Record extracts:
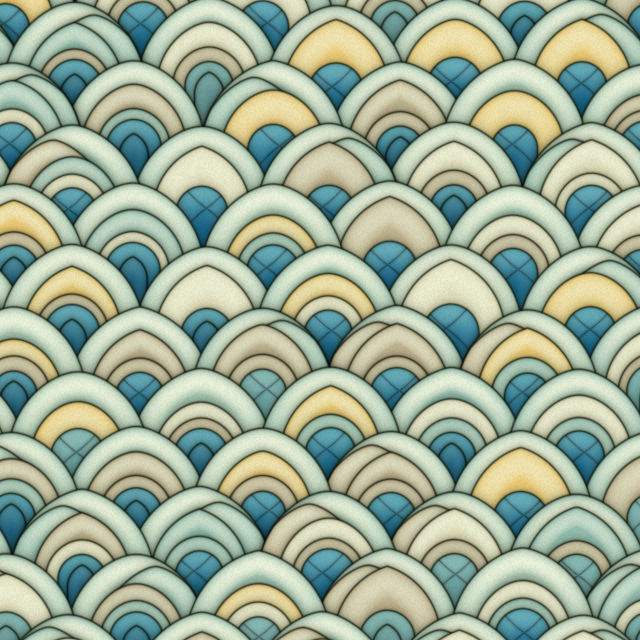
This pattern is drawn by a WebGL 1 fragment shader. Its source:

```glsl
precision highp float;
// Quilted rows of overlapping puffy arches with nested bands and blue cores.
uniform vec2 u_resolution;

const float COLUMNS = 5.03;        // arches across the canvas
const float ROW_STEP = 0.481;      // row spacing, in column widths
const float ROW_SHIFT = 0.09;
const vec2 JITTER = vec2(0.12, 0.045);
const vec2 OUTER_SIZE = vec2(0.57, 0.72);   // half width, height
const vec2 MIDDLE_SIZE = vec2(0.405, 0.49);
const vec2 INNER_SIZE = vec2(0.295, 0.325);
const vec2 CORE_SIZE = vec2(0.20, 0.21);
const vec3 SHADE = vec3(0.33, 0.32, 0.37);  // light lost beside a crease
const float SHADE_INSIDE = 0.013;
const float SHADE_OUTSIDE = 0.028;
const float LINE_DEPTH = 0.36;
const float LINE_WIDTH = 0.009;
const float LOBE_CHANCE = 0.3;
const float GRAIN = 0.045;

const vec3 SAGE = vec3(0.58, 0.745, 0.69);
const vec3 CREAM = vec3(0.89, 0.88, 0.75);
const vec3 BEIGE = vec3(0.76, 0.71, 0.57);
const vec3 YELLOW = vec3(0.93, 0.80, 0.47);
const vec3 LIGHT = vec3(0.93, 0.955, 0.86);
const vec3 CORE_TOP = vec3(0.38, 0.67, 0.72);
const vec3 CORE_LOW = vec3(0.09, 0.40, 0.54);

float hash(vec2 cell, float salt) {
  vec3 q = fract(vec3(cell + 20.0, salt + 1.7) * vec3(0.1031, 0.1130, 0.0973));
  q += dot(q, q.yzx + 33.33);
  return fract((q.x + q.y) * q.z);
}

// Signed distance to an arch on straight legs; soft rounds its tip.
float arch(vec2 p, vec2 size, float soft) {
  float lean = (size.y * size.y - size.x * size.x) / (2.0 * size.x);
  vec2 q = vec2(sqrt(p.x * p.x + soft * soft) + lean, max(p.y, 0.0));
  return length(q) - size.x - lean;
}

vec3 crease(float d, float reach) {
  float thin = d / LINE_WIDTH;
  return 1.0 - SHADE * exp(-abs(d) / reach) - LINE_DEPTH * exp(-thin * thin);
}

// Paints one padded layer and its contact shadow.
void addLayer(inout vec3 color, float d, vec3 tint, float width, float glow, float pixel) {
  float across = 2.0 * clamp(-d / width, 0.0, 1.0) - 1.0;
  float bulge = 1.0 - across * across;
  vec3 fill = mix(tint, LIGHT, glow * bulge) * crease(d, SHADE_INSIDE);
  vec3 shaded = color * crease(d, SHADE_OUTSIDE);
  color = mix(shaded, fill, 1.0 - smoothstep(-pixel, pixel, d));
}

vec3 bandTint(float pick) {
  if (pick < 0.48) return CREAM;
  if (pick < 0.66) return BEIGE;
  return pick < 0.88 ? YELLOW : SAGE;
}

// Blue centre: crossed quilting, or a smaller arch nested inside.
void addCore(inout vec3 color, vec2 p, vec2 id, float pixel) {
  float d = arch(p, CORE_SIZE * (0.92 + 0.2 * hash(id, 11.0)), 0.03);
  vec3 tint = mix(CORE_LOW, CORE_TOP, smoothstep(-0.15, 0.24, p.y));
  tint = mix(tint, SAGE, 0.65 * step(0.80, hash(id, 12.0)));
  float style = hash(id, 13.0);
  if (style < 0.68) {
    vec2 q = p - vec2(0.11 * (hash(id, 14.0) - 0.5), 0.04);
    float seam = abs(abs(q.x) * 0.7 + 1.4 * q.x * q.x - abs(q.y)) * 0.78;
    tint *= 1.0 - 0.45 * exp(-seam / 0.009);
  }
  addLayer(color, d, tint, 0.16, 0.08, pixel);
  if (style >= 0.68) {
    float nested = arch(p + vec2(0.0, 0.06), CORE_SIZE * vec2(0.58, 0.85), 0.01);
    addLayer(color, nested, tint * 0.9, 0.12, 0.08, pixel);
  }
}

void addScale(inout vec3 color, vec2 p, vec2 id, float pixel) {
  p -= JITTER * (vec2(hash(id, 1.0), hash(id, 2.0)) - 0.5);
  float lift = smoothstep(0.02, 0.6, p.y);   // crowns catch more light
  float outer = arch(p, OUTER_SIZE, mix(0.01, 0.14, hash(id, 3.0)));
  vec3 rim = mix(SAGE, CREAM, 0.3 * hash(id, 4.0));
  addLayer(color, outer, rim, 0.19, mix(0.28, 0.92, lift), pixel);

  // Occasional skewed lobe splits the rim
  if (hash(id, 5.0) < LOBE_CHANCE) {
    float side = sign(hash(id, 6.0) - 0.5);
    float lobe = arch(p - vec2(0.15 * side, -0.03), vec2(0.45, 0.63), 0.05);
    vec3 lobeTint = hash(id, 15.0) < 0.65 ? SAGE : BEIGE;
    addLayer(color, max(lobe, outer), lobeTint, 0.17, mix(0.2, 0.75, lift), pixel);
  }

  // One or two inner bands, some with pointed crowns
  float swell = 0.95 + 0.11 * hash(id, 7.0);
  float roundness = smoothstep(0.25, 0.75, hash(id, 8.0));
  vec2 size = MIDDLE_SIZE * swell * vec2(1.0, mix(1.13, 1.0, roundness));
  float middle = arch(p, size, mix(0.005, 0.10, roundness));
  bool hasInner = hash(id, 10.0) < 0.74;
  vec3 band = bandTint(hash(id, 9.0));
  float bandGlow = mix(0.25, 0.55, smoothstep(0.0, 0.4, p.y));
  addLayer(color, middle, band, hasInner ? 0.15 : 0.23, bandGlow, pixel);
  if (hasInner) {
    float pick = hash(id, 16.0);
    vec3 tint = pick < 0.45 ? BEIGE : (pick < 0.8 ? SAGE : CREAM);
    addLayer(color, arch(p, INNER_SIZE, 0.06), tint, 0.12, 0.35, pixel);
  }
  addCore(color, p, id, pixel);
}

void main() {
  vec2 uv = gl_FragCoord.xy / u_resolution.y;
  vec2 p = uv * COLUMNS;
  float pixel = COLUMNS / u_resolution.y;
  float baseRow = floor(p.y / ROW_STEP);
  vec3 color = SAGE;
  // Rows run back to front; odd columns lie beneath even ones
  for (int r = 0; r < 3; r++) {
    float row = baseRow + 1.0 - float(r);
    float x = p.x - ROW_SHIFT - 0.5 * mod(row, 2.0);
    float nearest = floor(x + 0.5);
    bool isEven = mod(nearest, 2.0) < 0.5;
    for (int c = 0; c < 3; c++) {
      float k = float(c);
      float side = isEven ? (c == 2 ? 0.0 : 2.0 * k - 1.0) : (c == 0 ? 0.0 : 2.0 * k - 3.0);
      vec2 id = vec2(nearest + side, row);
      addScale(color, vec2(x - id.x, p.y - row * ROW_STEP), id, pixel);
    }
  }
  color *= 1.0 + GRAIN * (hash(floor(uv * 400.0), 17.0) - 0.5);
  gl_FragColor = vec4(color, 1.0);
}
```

* * *

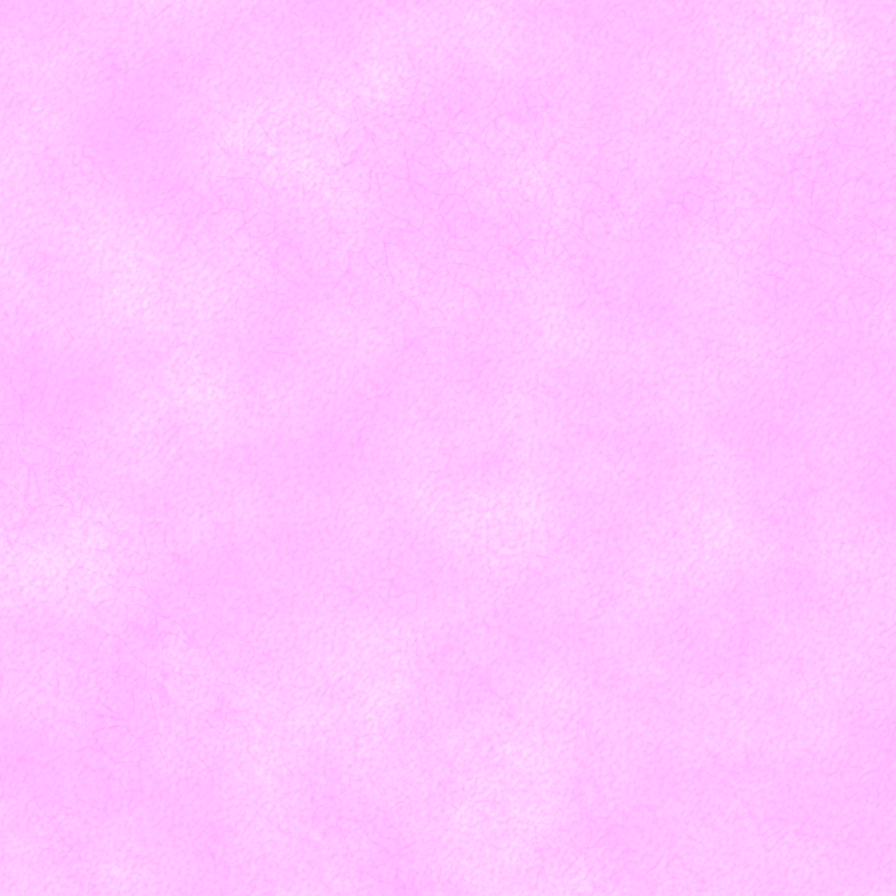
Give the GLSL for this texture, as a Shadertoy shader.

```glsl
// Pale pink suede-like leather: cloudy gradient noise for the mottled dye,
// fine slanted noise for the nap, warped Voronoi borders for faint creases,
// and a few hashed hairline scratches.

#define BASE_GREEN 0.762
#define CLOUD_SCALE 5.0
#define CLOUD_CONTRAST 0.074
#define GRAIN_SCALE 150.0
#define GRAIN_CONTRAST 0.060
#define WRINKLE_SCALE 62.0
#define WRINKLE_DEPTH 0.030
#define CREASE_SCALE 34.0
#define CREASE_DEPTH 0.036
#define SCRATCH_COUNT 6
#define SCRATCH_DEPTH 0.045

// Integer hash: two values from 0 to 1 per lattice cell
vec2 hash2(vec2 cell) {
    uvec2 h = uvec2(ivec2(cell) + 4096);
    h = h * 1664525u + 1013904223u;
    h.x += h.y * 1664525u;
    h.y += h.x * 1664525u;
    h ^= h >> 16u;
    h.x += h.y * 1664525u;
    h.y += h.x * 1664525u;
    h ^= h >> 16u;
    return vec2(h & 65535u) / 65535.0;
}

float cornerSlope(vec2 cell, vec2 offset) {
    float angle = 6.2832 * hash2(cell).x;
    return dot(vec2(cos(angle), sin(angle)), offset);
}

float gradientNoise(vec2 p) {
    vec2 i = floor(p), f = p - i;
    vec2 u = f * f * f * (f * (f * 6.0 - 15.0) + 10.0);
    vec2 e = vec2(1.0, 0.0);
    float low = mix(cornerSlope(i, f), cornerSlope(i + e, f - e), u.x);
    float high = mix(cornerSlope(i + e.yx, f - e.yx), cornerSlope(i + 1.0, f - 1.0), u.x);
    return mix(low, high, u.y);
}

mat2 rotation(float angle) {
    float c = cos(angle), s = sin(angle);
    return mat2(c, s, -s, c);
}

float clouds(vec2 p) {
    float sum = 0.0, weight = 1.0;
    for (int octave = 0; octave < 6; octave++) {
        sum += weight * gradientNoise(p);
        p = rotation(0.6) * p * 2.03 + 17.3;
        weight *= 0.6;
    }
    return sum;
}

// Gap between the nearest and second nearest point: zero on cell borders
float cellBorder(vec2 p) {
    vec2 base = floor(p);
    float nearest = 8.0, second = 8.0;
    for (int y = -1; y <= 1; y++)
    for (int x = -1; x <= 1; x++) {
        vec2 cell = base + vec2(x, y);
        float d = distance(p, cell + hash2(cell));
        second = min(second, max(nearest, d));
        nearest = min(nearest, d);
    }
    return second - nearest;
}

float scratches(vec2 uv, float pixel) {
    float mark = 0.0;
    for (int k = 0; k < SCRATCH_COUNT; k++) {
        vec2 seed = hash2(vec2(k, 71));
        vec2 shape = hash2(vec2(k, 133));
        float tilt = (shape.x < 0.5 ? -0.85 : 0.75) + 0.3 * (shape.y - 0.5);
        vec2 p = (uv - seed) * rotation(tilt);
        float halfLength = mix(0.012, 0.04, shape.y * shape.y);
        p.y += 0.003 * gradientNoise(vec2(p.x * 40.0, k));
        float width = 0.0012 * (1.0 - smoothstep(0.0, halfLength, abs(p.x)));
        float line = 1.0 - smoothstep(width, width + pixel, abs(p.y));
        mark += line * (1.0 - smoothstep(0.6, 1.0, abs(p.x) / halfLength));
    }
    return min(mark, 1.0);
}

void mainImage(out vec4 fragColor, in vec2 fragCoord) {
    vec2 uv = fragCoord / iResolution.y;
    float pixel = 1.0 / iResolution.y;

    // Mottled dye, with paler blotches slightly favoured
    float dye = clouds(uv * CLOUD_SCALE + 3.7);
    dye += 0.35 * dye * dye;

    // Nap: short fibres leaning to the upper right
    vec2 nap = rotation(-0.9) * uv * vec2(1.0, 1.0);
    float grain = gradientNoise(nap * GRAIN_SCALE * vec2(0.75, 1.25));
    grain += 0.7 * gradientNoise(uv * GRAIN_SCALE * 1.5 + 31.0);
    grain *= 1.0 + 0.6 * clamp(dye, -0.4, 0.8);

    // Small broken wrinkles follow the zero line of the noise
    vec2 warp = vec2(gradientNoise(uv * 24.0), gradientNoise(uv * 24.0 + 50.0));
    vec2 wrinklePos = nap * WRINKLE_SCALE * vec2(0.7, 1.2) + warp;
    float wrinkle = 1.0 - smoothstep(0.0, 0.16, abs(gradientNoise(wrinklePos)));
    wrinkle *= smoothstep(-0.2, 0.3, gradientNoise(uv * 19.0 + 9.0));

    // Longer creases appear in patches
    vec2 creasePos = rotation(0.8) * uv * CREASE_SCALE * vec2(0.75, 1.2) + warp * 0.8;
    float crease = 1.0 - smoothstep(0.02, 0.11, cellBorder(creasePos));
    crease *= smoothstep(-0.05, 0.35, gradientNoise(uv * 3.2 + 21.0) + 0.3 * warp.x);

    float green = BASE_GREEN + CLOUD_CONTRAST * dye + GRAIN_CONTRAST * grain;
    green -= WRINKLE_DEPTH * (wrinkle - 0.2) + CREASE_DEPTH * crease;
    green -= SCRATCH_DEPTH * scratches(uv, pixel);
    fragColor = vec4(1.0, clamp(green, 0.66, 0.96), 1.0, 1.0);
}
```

What the exercise asks:
Search the entries for "gradientNoise" and copy each matching line.

Exercise answer:
float gradientNoise(vec2 p) {
        sum += weight * gradientNoise(p);
        p.y += 0.003 * gradientNoise(vec2(p.x * 40.0, k));
    float grain = gradientNoise(nap * GRAIN_SCALE * vec2(0.75, 1.25));
    grain += 0.7 * gradientNoise(uv * GRAIN_SCALE * 1.5 + 31.0);
    vec2 warp = vec2(gradientNoise(uv * 24.0), gradientNoise(uv * 24.0 + 50.0));
    float wrinkle = 1.0 - smoothstep(0.0, 0.16, abs(gradientNoise(wrinklePos)));
    wrinkle *= smoothstep(-0.2, 0.3, gradientNoise(uv * 19.0 + 9.0));
    crease *= smoothstep(-0.05, 0.35, gradientNoise(uv * 3.2 + 21.0) + 0.3 * warp.x);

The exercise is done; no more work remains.